At one point it seems as if Ethan makes an attempt to save his horrid life and run off with Mattie. He would leave behind his wife whom he loathed and and his hidden love for Mattie. But, this wonderful thought pulls him back. With the sudden perception of the point to which his madness had carried him, the madness fell and he saw his life before him as it was. He was a poor man, the husband of a sickly woman, when his desertion would leave alone and destitute; and even if he had had the heart to desert her he could have done so only by deceiving tow kindly people who had pitied him. (p. 103) After all of the lying, cheating, and hating, he still cannot leave and enjoy a life full of happiness and freedom. He feels like he owes his wife something, or maybe he loves his misery.


The thought of suicide comes into the mind of his forbidden love and they decide to go coasting and run into a tree, killing themselves so they can live happily together in the after life. Their fate was already sealed for them. After the crash Mattie turned into the woman he was trying to get away from in the first place, Zeena. After all the wasted time, Ethan was happy, he just did not know it. This was his life, he was destined to be an unhappy person. It was in the Frome blood. But, were all of the problems necessary? Ethan created problems in his life with Zeena because he wanted to. He was always looking for something better, never just settling for what he had. No one forced him to Marry Zeena, but he did.
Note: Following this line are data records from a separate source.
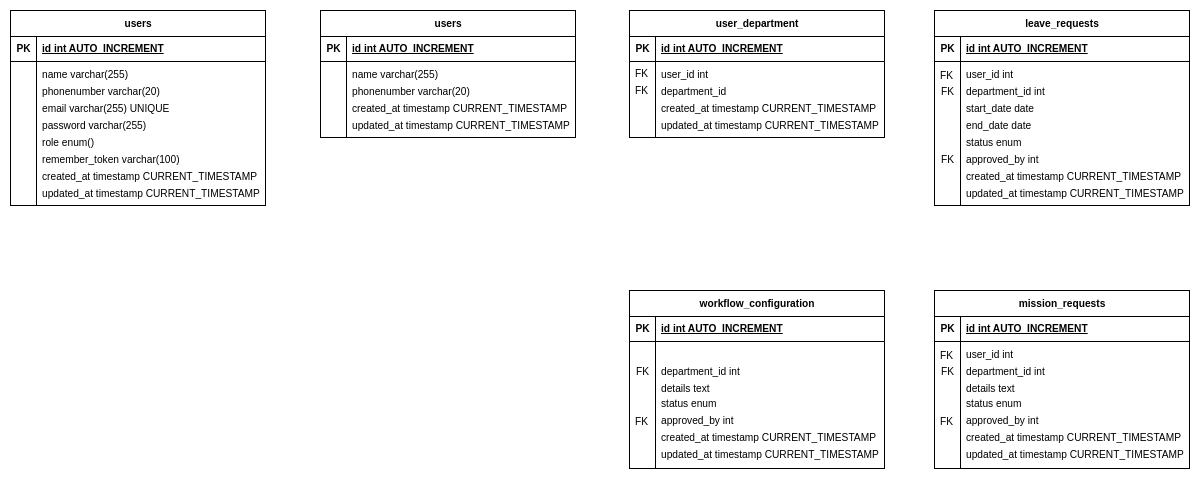
<!DOCTYPE html>
<html lang="en">
<head>
<meta charset="utf-8">
<title>Leave and mission database schema</title>
<style>
:root { --paper: #fff; --ink: #000; }
* { box-sizing: border-box; margin: 0; padding: 0; }
body { width: 1200px; height: 479px; overflow: hidden; background: var(--paper); }
.schema {
  display: grid;
  grid-template-columns: 310px 309px 305px 256px;
  grid-template-rows: 280px 179px;
  align-items: start;
  width: 1200px; height: 479px;
  padding: 10px;
  font: 10.2px/17px "Liberation Sans", Arial, sans-serif;
  color: var(--ink);
  white-space: nowrap;
}
.entity { width: 256px; height: 196px; border: 1px solid var(--ink); background: var(--paper); }
.entity.short { height: 128px; }
.entity.tall { height: 179px; }
.lower-left { grid-column: 3; grid-row: 2; }
.lower-right { grid-column: 4; grid-row: 2; }
h2 { height: 26px; border-bottom: 1px solid var(--ink); font-size: inherit; line-height: 25px; text-align: center; }
.primary, .fields {
  background: linear-gradient(var(--ink), var(--ink)) 25px 0 / 1px 100% no-repeat;
}
.primary { height: 25px; border-bottom: 1px solid var(--ink); font-weight: bold; line-height: 24px; }
.primary u { text-decoration-skip-ink: none; }
.fields { height: calc(100% - 51px); padding-top: 4px; list-style: none; }
.row { display: grid; grid-template-columns: 25px 1fr; column-gap: 6px; }
.fields .row { height: 17px; }
.fields .tight { margin-top: -2px; }
.key { text-align: center; }
.raised .key { position: relative; top: -1px; left: -1px; }
.lowered .key { position: relative; top: 1px; left: -1px; }
.field { grid-column: 2; }
</style>
</head>
<body>
<main class="schema">
  <section class="entity">
    <h2>users</h2>
    <div class="row primary"><span class="key">PK</span><u class="field">id int AUTO_INCREMENT</u></div>
    <ul class="fields">
      <li class="row"><span class="field">name varchar(255)</span></li>
      <li class="row"><span class="field">phonenumber varchar(20)</span></li>
      <li class="row"><span class="field">email varchar(255) UNIQUE</span></li>
      <li class="row"><span class="field">password varchar(255)</span></li>
      <li class="row"><span class="field">role enum()</span></li>
      <li class="row"><span class="field">remember_token varchar(100)</span></li>
      <li class="row"><span class="field">created_at timestamp CURRENT_TIMESTAMP</span></li>
      <li class="row"><span class="field">updated_at timestamp CURRENT_TIMESTAMP</span></li>
    </ul>
  </section>

  <section class="entity short">
    <h2>users</h2>
    <div class="row primary"><span class="key">PK</span><u class="field">id int AUTO_INCREMENT</u></div>
    <ul class="fields">
      <li class="row"><span class="field">name varchar(255)</span></li>
      <li class="row"><span class="field">phonenumber varchar(20)</span></li>
      <li class="row"><span class="field">created_at timestamp CURRENT_TIMESTAMP</span></li>
      <li class="row"><span class="field">updated_at timestamp CURRENT_TIMESTAMP</span></li>
    </ul>
  </section>

  <section class="entity short">
    <h2>user_department</h2>
    <div class="row primary"><span class="key">PK</span><u class="field">id int AUTO_INCREMENT</u></div>
    <ul class="fields">
      <li class="row raised"><span class="key">FK</span><span class="field">user_id int</span></li>
      <li class="row raised"><span class="key">FK</span><span class="field">department_id</span></li>
      <li class="row"><span class="field">created_at timestamp CURRENT_TIMESTAMP</span></li>
      <li class="row"><span class="field">updated_at timestamp CURRENT_TIMESTAMP</span></li>
    </ul>
  </section>

  <section class="entity">
    <h2>leave_requests</h2>
    <div class="row primary"><span class="key">PK</span><u class="field">id int AUTO_INCREMENT</u></div>
    <ul class="fields">
      <li class="row lowered"><span class="key">FK</span><span class="field">user_id int</span></li>
      <li class="row"><span class="key">FK</span><span class="field">department_id int</span></li>
      <li class="row"><span class="field">start_date date</span></li>
      <li class="row"><span class="field">end_date date</span></li>
      <li class="row"><span class="field">status enum</span></li>
      <li class="row"><span class="key">FK</span><span class="field">approved_by int</span></li>
      <li class="row"><span class="field">created_at timestamp CURRENT_TIMESTAMP</span></li>
      <li class="row"><span class="field">updated_at timestamp CURRENT_TIMESTAMP</span></li>
    </ul>
  </section>

  <section class="entity tall lower-left">
    <h2>workflow_configuration</h2>
    <div class="row primary"><span class="key">PK</span><u class="field">id int AUTO_INCREMENT</u></div>
    <ul class="fields">
      <li class="row"></li>
      <li class="row"><span class="key">FK</span><span class="field">department_id int</span></li>
      <li class="row"><span class="field">details text</span></li>
      <li class="row tight"><span class="field">status enum</span></li>
      <li class="row lowered"><span class="key">FK</span><span class="field">approved_by int</span></li>
      <li class="row"><span class="field">created_at timestamp CURRENT_TIMESTAMP</span></li>
      <li class="row"><span class="field">updated_at timestamp CURRENT_TIMESTAMP</span></li>
    </ul>
  </section>

  <section class="entity tall lower-right">
    <h2>mission_requests</h2>
    <div class="row primary"><span class="key">PK</span><u class="field">id int AUTO_INCREMENT</u></div>
    <ul class="fields">
      <li class="row lowered"><span class="key">FK</span><span class="field">user_id int</span></li>
      <li class="row"><span class="key">FK</span><span class="field">department_id int</span></li>
      <li class="row"><span class="field">details text</span></li>
      <li class="row tight"><span class="field">status enum</span></li>
      <li class="row lowered"><span class="key">FK</span><span class="field">approved_by int</span></li>
      <li class="row"><span class="field">created_at timestamp CURRENT_TIMESTAMP</span></li>
      <li class="row"><span class="field">updated_at timestamp CURRENT_TIMESTAMP</span></li>
    </ul>
  </section>
</main>
</body>
</html>
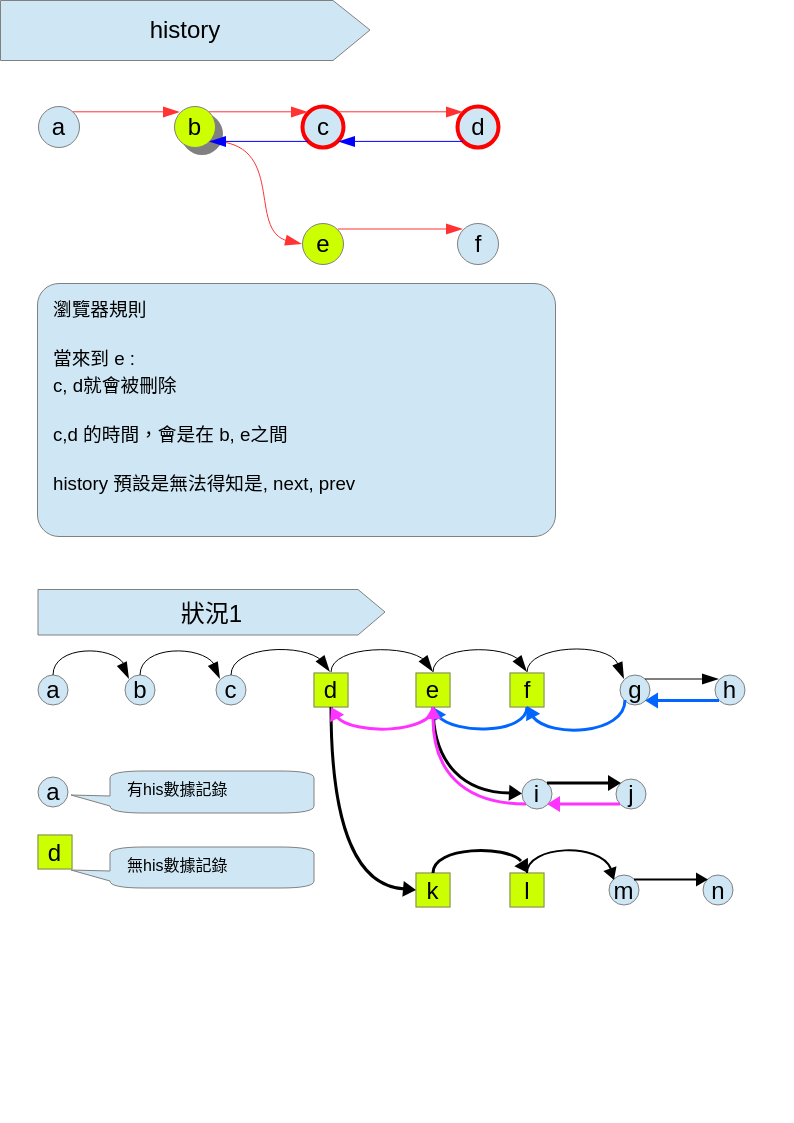
<!DOCTYPE html>
<html lang="zh-Hant">
<head>
<meta charset="utf-8">
<title>history</title>
<style>
:root {
  --sky: #cfe7f5;
  --lime: #ccff00;
  --line: #808080;
  --red: #ff3333;
  --ring: #ff0000;
  --blue: #0000ff;
  --azure: #0066ff;
  --pink: #ff33ff;
}
* { box-sizing: border-box; margin: 0; }
html, body { width: 794px; height: 1123px; overflow: hidden; background: #fff; }
.sheet {
  position: relative; width: 794px; height: 1123px; overflow: hidden; color: #000;
  font-family: "Liberation Sans", "Noto Sans CJK JP", sans-serif;
}
.shapes, .arrows { position: absolute; left: 0; top: 0; }
.shapes { fill: var(--sky); stroke: var(--line); stroke-width: 1; }
.heading, .label, .note, .node { position: absolute; }
.heading { font-size: 24px; font-weight: 400; line-height: 30px; text-align: center; }
.heading.main { left: 0; top: 15px; width: 370px; }
.heading.case { left: 38px; top: 599px; width: 347px; }
.label { left: 127px; font-size: 16px; line-height: 24px; white-space: nowrap; }
.note {
  left: 37px; top: 283px; width: 519px; height: 254px; padding: 12px 15px;
  display: flex; flex-direction: column; gap: 22px;
  background: var(--sky); border: 1px solid var(--line); border-radius: 22px;
  font-size: 18.7px; line-height: 27px;
}
.node {
  left: var(--x); top: var(--y); width: 31px; height: 31px;
  transform: translate(-50%, -50%);
  display: flex; align-items: center; justify-content: center;
  background: var(--sky); border: 1px solid var(--line); border-radius: 50%;
  font-size: 24px; line-height: 1;
}
.node.big { width: 42px; height: 42px; }
.node.visited { background: var(--lime); }
.node.shadow { box-shadow: 7px 7px 0 var(--line); }
.node.removed { width: 45px; height: 45px; border: 4px solid var(--ring); }
.node.square { width: 35px; height: 35px; border-radius: 0; background: var(--lime); }
.arrows { fill: none; }
.arrows use { stroke: none; }
.red { stroke: var(--red); } .red use { fill: var(--red); }
.blue { stroke: var(--blue); } .blue use { fill: var(--blue); }
.black { stroke: #000; } .black use { fill: #000; }
.azure { stroke: var(--azure); } .azure use { fill: var(--azure); }
.pink { stroke: var(--pink); } .pink use { fill: var(--pink); }
.thick { stroke-width: 3; }
.medium { stroke-width: 2; }
</style>
</head>
<body>
<main class="sheet">
  <svg class="shapes" width="794" height="1123" viewBox="0 0 794 1123" aria-hidden="true">
    <defs>
      <path id="bubble" d="M110 778Q110 771 144 771H280Q314 771 314 778V806Q314 813 280 813H144Q110 813 110 806L71 795L110 796Z"/>
    </defs>
    <polygon points="0.5,0.5 333,0.5 370,30 333,60.5 0.5,60.5"/>
    <polygon points="38,589.5 358,589.5 385,612 358,635 38,635"/>
    <use href="#bubble"/>
    <path d="M110 854Q110 847 144 847H280Q314 847 314 854V881Q314 888 280 888H144Q110 888 110 881L71 870L110 871Z"/>
  </svg>

  <h1 class="heading main">history</h1>

  <section aria-label="history">
    <div class="node big" style="--x:58.5px;--y:126.5px">a</div>
    <div class="node big visited shadow" style="--x:194.5px;--y:126.5px">b</div>
    <div class="node big removed" style="--x:323px;--y:126.5px">c</div>
    <div class="node big removed" style="--x:478px;--y:126.5px">d</div>
    <div class="node big visited" style="--x:323px;--y:243.5px">e</div>
    <div class="node big" style="--x:478px;--y:243.5px">f</div>
  </section>

  <section class="note">
    <p>瀏覽器規則</p>
    <p>當來到 e :<br>c, d就會被刪除</p>
    <p>c,d 的時間，會是在 b, e之間</p>
    <p>history 預設是無法得知是, next, prev</p>
  </section>

  <h2 class="heading case">狀況1</h2>

  <section aria-label="狀況1">
    <div class="node" style="--x:53px;--y:689.5px">a</div>
    <div class="node" style="--x:140px;--y:689.5px">b</div>
    <div class="node" style="--x:230.5px;--y:689.5px">c</div>
    <div class="node square" style="--x:330.5px;--y:689.5px">d</div>
    <div class="node square" style="--x:432.5px;--y:689.5px">e</div>
    <div class="node square" style="--x:527px;--y:689.5px">f</div>
    <div class="node" style="--x:635px;--y:689.5px">g</div>
    <div class="node" style="--x:729.5px;--y:689.5px">h</div>
    <div class="node" style="--x:536.5px;--y:793.5px">i</div>
    <div class="node" style="--x:631px;--y:793.5px">j</div>
    <div class="node square" style="--x:432.5px;--y:890px">k</div>
    <div class="node square" style="--x:527px;--y:890px">l</div>
    <div class="node" style="--x:623.5px;--y:890px">m</div>
    <div class="node" style="--x:718px;--y:890px">n</div>
  </section>

  <section aria-label="數據記錄">
    <div class="node" style="--x:53px;--y:791.5px">a</div>
    <p class="label" style="top:778px">有his數據記錄</p>
    <div class="node square" style="--x:54.5px;--y:852px">d</div>
    <p class="label" style="top:854px">無his數據記錄</p>
  </section>

  <svg class="arrows" width="794" height="1123" viewBox="0 0 794 1123" aria-hidden="true">
    <defs>
      <polygon id="slim" points="0,0 -17,-5.5 -17,5.5"/>
      <polygon id="wide" points="0,0 -13,-8 -13,8"/>
      <polygon id="mid" points="0,0 -12,-7 -12,7"/>
    </defs>
    <g class="red">
      <path d="M73 111.8H165M209 111.8H293M338 111.8H448M338 229H448M210 141C288 141 246 231 288 241"/>
      <use href="#slim" x="0" transform="translate(180 112)"/>
      <use href="#slim" transform="translate(308 112)"/>
      <use href="#slim" transform="translate(463 112)"/>
      <use href="#slim" transform="translate(463 229)"/>
      <use href="#slim" transform="translate(302 244) rotate(13)"/>
    </g>
    <g class="blue">
      <path d="M463 141.4H350M308 141.4H222"/>
      <use href="#slim" transform="translate(338 141.4) rotate(180)"/>
      <use href="#slim" transform="translate(209 141.4) rotate(180)"/>
    </g>
    <g class="black">
      <path d="M53 675C53 645 112 645 124 664M140 675C140 645 201 645 214 664M231 675C231 645 305 643 322 661M331 672C331 645 410 644 425 661M433 672C433 645 505 644 520 661M527 672C527 645 608 641 618 664M645 679H705"/>
      <use href="#slim" transform="translate(129 679) rotate(65)"/>
      <use href="#slim" transform="translate(220 679) rotate(65)"/>
      <use href="#slim" transform="translate(330 672) rotate(54)"/>
      <use href="#slim" transform="translate(433 672) rotate(54)"/>
      <use href="#slim" transform="translate(527 672) rotate(54)"/>
      <use href="#slim" transform="translate(624 679) rotate(67)"/>
      <use href="#slim" transform="translate(719 679)"/>
    </g>
    <g class="azure thick">
      <path d="M719 700.5H656M625 700C625 735 550 738 533 717M527 707C527 734 455 735 438 716"/>
      <use href="#wide" transform="translate(645 700.5) rotate(180)"/>
      <use href="#wide" transform="translate(527 706) rotate(-118)"/>
      <use href="#wide" transform="translate(433 707) rotate(-118)"/>
    </g>
    <g class="black thick">
      <path d="M433 707C433 765 465 793 511 793M547 783H610M331 707C331 830 358 887 405 889M433 873C433 846 506 845 521 861"/>
      <use href="#wide" transform="translate(522 793.5) rotate(3)"/>
      <use href="#wide" transform="translate(621 783)"/>
      <use href="#wide" transform="translate(416 890) rotate(5)"/>
      <use href="#wide" transform="translate(528 873) rotate(58)"/>
    </g>
    <g class="black medium">
      <path d="M527 873C527 845 600 842 611 869M634 879.5H698"/>
      <use href="#mid" transform="translate(614 880) rotate(70)"/>
      <use href="#mid" transform="translate(708 879.5)"/>
    </g>
    <g class="pink thick">
      <path d="M433 707C433 734 352 735 337 717M526 804C462 804 433 770 433 718M620 804H558"/>
      <use href="#wide" transform="translate(331 707) rotate(-118)"/>
      <use href="#wide" transform="translate(433 706) rotate(-91)"/>
      <use href="#wide" transform="translate(547 804) rotate(180)"/>
    </g>
  </svg>
</main>
</body>
</html>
Ethan Frome thrived on misery and now he was truly happy, he was miserable with the two women he loved.